Google confirmed a “core” update on March 7th, but volatility spiked as early as March 4th, with a second spike on March 8th, and continued for almost two weeks. This may have been multiple updates or one prolonged, rolling update. The “Brackets” name was coined by Glenn Gabe; no details were provided by Google.
MozCast confirmed unusually high SERP flux from May , but it’s unclear if this was directly related to the bugs. Google pre-announced a “site diversity” update, claiming it would improve situations where sites had more than two organic listings. Moz data showed that, while the update did marginally improve SERPs with 3-5 duplicate sites on page one, the impact was relatively small. The update measured at 97°F on MozCast and seemed to impact sites affected by previous core updates. SERP trackers registered multiple days of ranking flux, with MozCast showing early signs on October 2 and peaking at 98°F on October 4. Multiple tools registered very high ranking flux for a few days (MozCast peaked at 116° on February 7th).

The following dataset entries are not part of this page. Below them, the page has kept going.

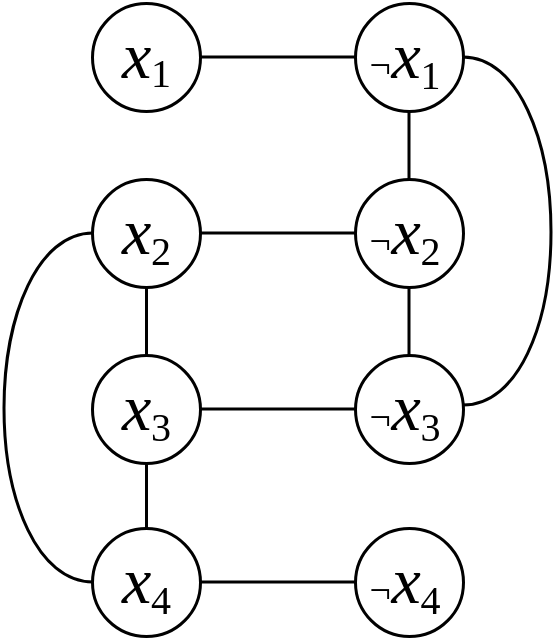
<!DOCTYPE html>
<html lang="en">
<head>
<meta charset="utf-8">
<title>Literal graph</title>
<style>
:root { --ink: #000; --paper: #fff; --left: 146.5px; --right: 409px; }
* { box-sizing: border-box; }
body { margin: 0; background: var(--paper); overflow: hidden; }
.graph { position: relative; width: 559px; height: 641px; overflow: hidden; background: var(--paper); color: var(--ink); font-family: "Liberation Serif", serif; }
.edges { position: absolute; inset: 0; fill: none; stroke: var(--ink); stroke-width: 3; }
.node { position: absolute; left: var(--left); width: 111px; height: 111px; margin: -55.5px 0 0 -55.5px; border: 3px solid var(--ink); border-radius: 50%; background: var(--paper); }
.negated { left: var(--right); }
.row-1 { top: 57px; }
.row-2 { top: 233px; }
.row-3 { top: 409px; }
.row-4 { top: 582px; }
.node > * { position: absolute; line-height: 0; font-weight: 400; }
.variable { left: 28px; top: 51px; font-size: 66px; font-style: italic; }
.index { left: 57px; top: 71px; font-size: 40px; }
.not { left: 13px; top: 60px; font-size: 38px; }
.negated .variable { left: 35px; }
.negated .index { left: 64px; }
.row-1:not(.negated) .index { top: 69px; }
</style>
</head>
<body>
<main class="graph">
  <svg class="edges" width="559" height="641" viewBox="0 0 559 641" aria-hidden="true">
    <path d="M146.500 57H409M146.500 233H409M146.500 409H409M146.500 582H409"/>
    <path d="M146.500 233V582M409 57V409"/>
    <path d="M463 57C518 57 551 140 551 232C551 325 518 405 463 405"/>
    <path d="M93 233C38 233 4 315 4 408C4 501 38 582 93 582"/>
  </svg>
  <div class="node row-1"><span class="variable">x</span><span class="index">1</span></div>
  <div class="node negated row-1"><span class="not">¬</span><span class="variable">x</span><span class="index">1</span></div>
  <div class="node row-2"><span class="variable">x</span><span class="index">2</span></div>
  <div class="node negated row-2"><span class="not">¬</span><span class="variable">x</span><span class="index">2</span></div>
  <div class="node row-3"><span class="variable">x</span><span class="index">3</span></div>
  <div class="node negated row-3"><span class="not">¬</span><span class="variable">x</span><span class="index">3</span></div>
  <div class="node row-4"><span class="variable">x</span><span class="index">4</span></div>
  <div class="node negated row-4"><span class="not">¬</span><span class="variable">x</span><span class="index">4</span></div>
</main>
</body>
</html>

Starting around August 16, SEOs began to notice a substantial increase in Google rewriting page titles in SERPs. Google later confirmed this change , and, after many complaints about result quality issues, scaled back some of the changes in September. MozCast measured very high volatility, peaking at 105.0°F, just two days after recording a temperature of 101.3°F.